Former GAA president Liam O’Neill defends deal with Sky Sports
‘I would regard it as probably the best decision I was involved in during the three years’
Liam O’Neill, pictured in 2015, has defended the GAA’s deal with Sky. Photograph: Andrew Paton/Inpho
Former GAA president Liam O’Neill has described the 2014 Sky coverage deal with the association, negotiated during his term of office, as “probably the best decision” of his presidency.
Speaking on the Laois Today sports podcast, O’Neill, who served between 2012 and 2015, defended the broadcasting agreement, which proved controversial at the time and was heavily criticised by amongst others, primary rights holder RTÉ.
“A lot of people associate me with the deal, giving some of our games to Sky and some people say that was a dreadful thing. I would regard it as probably the best decision that I was involved in during the three years and the reason I say that, very simply, RTE were not doing a good job.
“We needed the finance from the deal. We needed to keep up the stakes. Sky had been in the previous two if not three negotiations and we hadn’t the guts to give it to them, and I don’t mind saying that.
“I had the discussion with Páraic (Duffy, then GAA DG) a year before it happened and I said, ‘if they’re the best and they’re offering what others can’t do, my opinion is we should do it,’ and Páraic said, ‘that’s my view as well’.”
The deal, which was the first to put championship matches on subscriber television, was partly defended as an improvement in overseas coverage for Irish people abroad and O’Neill emphasised that in his remarks on the episode.
“As well as that, the games weren’t going around the world. The GAAGO thing was negotiated as part of that package and that guaranteed that immigrants would have the games on their computers and, ironically, the GAA turned to that during the pandemic.
“Part of the deal that they gave out about in their own newsroom actually helped RTÉ fulfil its mandate (in 2020) by bringing the games not only to people abroad but people at home. I didn’t have Sky Sports. I still don’t. I’d rather go to a game and watch it so I didn’t really understand what all the fuss was about but RTÉ upped their game.”

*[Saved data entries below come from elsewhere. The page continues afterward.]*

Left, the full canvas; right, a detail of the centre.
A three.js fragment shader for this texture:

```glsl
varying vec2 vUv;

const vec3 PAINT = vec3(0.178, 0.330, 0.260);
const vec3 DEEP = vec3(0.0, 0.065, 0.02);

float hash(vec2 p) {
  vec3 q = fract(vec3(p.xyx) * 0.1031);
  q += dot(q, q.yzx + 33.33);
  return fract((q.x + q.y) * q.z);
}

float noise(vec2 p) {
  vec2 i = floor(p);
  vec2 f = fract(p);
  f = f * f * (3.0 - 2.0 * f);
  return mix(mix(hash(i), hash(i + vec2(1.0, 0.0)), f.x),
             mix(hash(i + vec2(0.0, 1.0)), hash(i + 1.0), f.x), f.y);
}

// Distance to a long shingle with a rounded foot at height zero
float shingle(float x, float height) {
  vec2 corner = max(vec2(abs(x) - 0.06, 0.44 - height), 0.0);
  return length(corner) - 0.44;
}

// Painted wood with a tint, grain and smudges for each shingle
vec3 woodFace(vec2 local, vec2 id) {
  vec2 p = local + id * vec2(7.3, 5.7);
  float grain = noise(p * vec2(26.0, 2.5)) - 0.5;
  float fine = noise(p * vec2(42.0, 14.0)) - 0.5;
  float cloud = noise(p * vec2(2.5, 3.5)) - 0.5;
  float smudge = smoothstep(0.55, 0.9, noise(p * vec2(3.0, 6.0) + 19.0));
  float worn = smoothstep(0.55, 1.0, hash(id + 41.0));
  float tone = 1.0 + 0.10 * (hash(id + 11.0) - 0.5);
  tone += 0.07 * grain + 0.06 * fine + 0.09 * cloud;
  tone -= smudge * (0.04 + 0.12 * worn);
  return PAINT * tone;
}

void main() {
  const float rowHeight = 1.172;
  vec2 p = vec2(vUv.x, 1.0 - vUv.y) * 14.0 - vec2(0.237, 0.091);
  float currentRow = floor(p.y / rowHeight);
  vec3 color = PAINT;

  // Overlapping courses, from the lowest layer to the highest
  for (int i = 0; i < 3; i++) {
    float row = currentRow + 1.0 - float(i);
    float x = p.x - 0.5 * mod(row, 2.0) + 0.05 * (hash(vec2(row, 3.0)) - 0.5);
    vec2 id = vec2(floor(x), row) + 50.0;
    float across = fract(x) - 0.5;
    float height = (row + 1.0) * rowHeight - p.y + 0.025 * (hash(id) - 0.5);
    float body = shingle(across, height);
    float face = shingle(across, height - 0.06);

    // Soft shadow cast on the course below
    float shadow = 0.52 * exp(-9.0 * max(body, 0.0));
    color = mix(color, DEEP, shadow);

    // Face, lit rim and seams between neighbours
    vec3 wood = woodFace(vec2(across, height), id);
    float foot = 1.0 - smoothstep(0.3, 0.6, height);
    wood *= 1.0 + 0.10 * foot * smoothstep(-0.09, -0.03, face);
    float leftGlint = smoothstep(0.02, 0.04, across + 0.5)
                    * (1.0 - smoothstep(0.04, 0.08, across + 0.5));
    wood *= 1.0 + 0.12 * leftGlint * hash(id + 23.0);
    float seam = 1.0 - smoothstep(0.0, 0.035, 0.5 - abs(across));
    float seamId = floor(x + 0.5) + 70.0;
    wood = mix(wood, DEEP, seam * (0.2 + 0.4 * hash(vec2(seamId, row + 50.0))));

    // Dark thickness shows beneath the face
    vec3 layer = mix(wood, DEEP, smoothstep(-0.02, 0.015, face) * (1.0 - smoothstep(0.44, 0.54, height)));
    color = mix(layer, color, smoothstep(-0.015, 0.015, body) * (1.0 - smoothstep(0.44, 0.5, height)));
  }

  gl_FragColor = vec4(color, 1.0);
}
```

He also pointed out that the matter had been debated at congress with 85 per cent backing the deal and that in two media rights negotiations since 2014, Sky have been retained as broadcast partners.